- _WORK INSTRUCTIONS_
For the listing below, give the count of lines containing the string "href" and nothing else.

- _DATASET RECORDS_
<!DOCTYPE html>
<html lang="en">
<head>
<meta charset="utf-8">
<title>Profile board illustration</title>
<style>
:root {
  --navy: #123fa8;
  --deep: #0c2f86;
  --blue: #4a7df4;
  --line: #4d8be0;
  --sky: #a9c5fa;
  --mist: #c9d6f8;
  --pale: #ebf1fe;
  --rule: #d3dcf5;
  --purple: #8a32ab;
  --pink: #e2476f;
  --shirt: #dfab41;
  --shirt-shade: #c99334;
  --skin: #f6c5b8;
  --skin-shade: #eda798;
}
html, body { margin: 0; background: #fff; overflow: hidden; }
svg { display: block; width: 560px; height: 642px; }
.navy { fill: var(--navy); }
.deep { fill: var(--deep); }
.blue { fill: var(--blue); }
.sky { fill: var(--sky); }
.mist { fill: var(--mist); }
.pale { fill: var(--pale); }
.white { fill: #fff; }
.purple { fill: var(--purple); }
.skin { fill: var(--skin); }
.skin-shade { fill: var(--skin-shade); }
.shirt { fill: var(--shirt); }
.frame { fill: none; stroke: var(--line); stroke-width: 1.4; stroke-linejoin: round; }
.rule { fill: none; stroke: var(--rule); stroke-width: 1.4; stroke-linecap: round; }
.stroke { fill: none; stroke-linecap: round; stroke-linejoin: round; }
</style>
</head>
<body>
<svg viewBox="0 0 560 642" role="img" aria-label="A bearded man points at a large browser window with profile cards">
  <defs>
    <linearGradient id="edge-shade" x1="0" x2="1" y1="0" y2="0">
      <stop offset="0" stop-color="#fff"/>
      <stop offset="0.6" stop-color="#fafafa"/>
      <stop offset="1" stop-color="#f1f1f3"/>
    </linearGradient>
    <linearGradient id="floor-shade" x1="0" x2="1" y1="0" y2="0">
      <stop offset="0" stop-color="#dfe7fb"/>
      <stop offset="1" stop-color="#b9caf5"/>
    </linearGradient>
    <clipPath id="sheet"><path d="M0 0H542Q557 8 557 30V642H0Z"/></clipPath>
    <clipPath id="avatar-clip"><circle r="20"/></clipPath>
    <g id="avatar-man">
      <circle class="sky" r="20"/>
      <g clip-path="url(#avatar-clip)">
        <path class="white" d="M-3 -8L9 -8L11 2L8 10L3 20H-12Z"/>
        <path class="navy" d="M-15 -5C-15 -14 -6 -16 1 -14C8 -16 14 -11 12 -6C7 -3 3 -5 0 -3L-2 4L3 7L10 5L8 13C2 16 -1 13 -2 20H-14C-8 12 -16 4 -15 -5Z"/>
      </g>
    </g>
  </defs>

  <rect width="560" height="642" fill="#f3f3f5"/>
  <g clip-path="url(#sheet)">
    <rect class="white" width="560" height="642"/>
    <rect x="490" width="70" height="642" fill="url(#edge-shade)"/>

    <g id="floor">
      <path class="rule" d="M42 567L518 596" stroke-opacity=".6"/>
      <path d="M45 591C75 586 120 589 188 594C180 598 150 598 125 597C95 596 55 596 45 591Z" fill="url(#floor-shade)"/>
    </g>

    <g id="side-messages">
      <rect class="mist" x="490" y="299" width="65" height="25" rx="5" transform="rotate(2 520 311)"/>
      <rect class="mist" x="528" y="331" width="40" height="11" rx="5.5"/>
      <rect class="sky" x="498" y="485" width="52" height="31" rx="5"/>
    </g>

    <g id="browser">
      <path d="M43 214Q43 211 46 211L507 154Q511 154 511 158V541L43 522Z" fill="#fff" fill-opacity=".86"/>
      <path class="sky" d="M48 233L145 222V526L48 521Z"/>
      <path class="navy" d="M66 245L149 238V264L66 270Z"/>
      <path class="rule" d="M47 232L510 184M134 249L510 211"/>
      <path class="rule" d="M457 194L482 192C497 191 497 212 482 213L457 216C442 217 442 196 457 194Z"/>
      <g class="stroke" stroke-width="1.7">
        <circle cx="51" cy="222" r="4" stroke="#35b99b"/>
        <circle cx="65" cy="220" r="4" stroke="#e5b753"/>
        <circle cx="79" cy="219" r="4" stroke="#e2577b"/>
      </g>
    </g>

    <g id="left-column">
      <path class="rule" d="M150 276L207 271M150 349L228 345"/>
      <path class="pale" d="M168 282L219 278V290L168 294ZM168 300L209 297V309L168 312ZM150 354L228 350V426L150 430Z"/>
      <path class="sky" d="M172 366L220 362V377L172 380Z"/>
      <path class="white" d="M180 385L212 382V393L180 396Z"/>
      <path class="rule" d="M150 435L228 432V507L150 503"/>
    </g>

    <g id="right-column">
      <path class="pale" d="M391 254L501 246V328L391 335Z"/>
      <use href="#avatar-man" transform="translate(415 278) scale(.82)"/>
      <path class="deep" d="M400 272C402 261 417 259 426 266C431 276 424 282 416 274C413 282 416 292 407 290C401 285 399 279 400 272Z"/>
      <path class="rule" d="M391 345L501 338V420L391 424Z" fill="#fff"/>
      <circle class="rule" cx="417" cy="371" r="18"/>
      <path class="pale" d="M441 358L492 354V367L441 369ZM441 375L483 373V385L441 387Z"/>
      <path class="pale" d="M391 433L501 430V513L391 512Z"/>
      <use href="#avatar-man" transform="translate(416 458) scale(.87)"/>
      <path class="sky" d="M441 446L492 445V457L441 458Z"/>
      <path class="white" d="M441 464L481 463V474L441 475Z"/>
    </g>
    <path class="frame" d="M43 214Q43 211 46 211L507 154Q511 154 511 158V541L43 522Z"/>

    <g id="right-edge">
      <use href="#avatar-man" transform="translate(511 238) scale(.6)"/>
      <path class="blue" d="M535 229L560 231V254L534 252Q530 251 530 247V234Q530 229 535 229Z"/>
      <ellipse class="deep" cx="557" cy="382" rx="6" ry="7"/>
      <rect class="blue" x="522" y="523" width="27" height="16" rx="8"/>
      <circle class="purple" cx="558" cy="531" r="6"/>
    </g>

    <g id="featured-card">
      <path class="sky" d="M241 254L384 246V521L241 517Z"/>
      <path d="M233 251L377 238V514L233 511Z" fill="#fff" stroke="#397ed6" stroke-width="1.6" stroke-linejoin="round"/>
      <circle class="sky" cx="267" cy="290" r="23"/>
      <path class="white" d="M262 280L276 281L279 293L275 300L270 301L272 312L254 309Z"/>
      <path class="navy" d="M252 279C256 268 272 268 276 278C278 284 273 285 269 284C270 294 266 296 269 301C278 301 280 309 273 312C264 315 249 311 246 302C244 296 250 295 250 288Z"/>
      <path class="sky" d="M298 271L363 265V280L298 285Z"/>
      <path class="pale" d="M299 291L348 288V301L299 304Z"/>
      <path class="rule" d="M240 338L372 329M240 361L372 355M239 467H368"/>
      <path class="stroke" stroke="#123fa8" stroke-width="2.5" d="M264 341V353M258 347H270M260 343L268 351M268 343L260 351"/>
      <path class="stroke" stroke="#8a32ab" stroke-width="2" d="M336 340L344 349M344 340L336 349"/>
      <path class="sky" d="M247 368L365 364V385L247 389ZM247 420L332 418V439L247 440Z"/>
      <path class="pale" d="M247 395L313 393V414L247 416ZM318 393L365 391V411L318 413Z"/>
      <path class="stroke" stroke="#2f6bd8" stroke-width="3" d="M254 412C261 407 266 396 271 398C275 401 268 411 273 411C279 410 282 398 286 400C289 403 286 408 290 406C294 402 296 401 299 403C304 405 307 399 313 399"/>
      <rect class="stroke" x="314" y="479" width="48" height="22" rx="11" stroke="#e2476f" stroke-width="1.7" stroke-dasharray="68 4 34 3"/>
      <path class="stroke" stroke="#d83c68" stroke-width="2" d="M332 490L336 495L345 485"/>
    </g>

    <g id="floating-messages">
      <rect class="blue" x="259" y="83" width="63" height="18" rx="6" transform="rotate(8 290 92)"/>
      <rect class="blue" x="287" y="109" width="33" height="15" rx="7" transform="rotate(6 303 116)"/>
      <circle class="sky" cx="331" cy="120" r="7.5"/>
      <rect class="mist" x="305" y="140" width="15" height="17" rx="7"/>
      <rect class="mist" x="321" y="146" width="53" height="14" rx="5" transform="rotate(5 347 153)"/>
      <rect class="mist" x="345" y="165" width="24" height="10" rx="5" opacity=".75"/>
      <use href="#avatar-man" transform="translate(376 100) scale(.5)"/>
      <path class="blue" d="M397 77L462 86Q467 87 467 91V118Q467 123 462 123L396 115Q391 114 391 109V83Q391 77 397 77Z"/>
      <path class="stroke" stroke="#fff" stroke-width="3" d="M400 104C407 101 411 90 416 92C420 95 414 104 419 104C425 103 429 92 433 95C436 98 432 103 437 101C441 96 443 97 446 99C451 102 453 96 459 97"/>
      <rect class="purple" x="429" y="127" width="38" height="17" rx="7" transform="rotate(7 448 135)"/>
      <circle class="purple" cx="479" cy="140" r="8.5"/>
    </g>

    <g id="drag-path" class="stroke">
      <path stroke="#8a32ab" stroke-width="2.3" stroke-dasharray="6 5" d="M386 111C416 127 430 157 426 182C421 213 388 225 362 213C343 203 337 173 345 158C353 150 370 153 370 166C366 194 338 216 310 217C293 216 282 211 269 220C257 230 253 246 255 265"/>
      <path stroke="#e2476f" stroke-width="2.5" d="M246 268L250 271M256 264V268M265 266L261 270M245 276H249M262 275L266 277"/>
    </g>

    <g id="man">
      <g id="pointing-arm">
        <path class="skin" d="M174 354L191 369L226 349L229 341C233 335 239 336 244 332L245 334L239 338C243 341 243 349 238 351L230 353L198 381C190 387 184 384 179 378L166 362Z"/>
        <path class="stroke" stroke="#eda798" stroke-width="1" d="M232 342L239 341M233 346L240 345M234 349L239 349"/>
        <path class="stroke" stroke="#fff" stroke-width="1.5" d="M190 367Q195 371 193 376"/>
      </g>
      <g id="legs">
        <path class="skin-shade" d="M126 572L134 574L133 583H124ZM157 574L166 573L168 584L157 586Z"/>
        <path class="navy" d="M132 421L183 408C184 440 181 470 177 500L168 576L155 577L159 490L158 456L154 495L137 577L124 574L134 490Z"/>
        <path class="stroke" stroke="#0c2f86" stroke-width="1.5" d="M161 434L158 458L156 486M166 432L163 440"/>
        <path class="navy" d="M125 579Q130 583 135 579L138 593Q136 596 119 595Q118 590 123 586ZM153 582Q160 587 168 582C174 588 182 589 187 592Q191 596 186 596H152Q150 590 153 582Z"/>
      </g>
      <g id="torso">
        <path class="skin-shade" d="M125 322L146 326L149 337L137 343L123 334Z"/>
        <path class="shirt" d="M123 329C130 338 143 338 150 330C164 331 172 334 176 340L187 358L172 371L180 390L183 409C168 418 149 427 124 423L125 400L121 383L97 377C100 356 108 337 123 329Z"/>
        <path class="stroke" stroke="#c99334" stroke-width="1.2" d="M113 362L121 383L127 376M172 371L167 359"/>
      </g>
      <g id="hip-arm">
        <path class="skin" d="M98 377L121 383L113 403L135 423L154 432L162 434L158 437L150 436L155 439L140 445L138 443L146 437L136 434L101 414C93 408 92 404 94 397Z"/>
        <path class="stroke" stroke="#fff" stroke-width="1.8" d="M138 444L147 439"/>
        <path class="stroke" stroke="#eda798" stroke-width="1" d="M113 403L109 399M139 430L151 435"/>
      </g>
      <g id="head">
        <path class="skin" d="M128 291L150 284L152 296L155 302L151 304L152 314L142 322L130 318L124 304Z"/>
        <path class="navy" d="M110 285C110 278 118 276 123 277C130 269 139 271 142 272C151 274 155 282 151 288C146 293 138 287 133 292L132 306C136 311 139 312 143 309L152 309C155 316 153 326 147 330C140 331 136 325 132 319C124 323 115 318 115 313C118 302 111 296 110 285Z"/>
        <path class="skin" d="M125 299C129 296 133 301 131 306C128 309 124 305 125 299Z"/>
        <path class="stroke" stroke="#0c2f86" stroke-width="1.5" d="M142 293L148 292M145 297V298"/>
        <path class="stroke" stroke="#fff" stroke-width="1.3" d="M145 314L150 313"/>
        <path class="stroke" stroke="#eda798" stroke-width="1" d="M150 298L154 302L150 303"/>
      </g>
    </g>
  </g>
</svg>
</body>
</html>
--
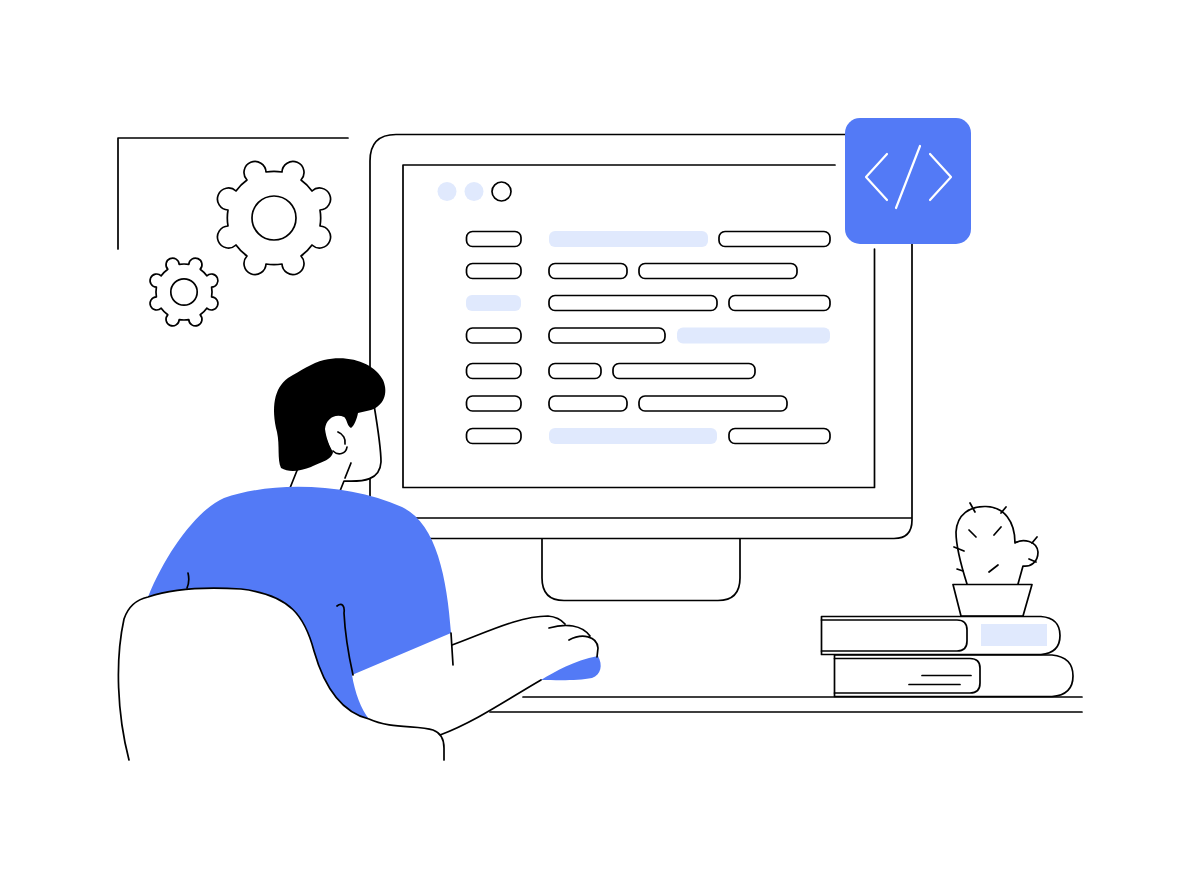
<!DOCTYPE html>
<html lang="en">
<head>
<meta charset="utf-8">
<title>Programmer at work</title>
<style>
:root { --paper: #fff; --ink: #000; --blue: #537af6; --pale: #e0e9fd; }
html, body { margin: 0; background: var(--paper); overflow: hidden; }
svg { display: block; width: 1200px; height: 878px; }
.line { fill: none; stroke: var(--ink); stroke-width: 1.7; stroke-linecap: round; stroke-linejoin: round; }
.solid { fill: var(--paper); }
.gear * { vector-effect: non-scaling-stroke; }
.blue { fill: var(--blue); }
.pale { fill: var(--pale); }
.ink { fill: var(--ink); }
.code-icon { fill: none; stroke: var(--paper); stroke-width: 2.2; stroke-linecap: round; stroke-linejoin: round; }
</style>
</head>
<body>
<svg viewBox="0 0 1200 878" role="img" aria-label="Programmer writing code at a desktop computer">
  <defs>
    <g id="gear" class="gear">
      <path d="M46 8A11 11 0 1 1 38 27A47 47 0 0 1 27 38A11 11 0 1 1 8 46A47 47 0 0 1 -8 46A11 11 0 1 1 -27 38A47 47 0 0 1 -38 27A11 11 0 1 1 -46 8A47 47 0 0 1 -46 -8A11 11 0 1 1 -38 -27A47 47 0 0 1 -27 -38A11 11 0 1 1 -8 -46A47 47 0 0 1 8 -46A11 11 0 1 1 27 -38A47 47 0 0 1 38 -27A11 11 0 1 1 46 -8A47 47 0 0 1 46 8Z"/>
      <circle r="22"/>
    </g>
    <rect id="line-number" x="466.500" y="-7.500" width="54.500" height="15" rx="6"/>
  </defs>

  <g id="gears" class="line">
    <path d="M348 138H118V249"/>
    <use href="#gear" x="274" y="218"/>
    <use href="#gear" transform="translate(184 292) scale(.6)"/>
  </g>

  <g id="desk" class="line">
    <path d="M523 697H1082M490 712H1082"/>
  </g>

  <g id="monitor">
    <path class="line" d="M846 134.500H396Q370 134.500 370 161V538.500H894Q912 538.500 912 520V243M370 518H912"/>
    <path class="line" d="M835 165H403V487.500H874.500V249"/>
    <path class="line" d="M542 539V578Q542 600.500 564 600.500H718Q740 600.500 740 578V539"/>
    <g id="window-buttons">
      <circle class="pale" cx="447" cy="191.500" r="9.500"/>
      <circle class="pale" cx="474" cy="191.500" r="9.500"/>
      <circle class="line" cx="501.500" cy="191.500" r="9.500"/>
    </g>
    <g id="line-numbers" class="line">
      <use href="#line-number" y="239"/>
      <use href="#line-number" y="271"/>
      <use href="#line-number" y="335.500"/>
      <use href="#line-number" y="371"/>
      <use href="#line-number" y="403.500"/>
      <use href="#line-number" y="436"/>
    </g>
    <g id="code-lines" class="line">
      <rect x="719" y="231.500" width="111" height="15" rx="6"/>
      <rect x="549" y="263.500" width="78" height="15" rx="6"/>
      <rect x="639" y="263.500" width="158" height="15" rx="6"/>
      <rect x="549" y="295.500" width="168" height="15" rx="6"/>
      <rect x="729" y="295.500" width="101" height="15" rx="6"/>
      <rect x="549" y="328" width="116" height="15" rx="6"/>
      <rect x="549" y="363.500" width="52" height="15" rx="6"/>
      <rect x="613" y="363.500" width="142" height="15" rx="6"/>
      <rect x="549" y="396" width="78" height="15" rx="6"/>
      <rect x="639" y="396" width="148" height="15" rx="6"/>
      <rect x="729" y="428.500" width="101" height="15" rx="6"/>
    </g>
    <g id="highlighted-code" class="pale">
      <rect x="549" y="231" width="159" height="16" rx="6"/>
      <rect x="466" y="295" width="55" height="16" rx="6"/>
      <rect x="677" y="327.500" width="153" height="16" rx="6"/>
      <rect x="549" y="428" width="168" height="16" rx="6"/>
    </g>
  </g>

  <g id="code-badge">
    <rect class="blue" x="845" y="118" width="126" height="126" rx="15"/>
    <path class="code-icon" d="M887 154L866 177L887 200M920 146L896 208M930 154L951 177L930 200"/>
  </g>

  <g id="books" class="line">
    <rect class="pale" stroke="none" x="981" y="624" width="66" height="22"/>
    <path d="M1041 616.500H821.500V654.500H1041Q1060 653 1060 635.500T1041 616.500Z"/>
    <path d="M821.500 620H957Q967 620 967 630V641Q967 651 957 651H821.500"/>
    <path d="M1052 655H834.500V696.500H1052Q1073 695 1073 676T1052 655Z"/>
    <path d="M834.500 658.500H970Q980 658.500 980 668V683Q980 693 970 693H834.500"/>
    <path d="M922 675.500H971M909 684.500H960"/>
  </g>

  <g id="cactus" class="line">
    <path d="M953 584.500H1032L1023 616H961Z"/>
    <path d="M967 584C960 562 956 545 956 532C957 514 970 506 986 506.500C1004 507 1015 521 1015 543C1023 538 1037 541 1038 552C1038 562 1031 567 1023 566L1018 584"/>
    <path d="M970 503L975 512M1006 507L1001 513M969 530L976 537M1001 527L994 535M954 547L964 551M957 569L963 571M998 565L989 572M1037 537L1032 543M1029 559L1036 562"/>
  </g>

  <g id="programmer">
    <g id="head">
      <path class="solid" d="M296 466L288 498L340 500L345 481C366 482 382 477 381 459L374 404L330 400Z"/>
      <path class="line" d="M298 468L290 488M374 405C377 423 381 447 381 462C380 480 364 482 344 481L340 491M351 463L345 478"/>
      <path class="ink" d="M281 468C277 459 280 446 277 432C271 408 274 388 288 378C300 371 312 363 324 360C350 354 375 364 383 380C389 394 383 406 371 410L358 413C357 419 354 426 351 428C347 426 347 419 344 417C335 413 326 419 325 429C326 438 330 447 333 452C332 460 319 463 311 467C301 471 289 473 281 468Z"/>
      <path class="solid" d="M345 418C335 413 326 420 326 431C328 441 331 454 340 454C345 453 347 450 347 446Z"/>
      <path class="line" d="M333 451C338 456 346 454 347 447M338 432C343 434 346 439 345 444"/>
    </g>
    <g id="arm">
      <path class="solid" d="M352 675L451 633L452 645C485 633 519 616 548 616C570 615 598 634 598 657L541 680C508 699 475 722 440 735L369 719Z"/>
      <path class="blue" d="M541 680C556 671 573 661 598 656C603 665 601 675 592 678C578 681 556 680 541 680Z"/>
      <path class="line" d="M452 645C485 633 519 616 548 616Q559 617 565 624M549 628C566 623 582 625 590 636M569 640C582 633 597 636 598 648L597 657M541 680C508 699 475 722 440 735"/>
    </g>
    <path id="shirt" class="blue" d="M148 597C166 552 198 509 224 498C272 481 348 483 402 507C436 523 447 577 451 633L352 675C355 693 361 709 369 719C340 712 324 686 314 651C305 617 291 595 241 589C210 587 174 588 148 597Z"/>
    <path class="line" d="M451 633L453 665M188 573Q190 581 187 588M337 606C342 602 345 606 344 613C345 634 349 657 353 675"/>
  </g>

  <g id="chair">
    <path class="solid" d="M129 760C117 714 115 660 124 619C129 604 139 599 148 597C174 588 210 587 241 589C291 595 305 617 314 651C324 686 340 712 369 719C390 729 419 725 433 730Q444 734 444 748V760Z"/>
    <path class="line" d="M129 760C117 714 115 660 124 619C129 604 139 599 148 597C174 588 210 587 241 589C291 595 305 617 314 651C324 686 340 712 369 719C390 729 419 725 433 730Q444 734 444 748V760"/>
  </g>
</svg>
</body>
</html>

- _EXPECTED ANSWER_
12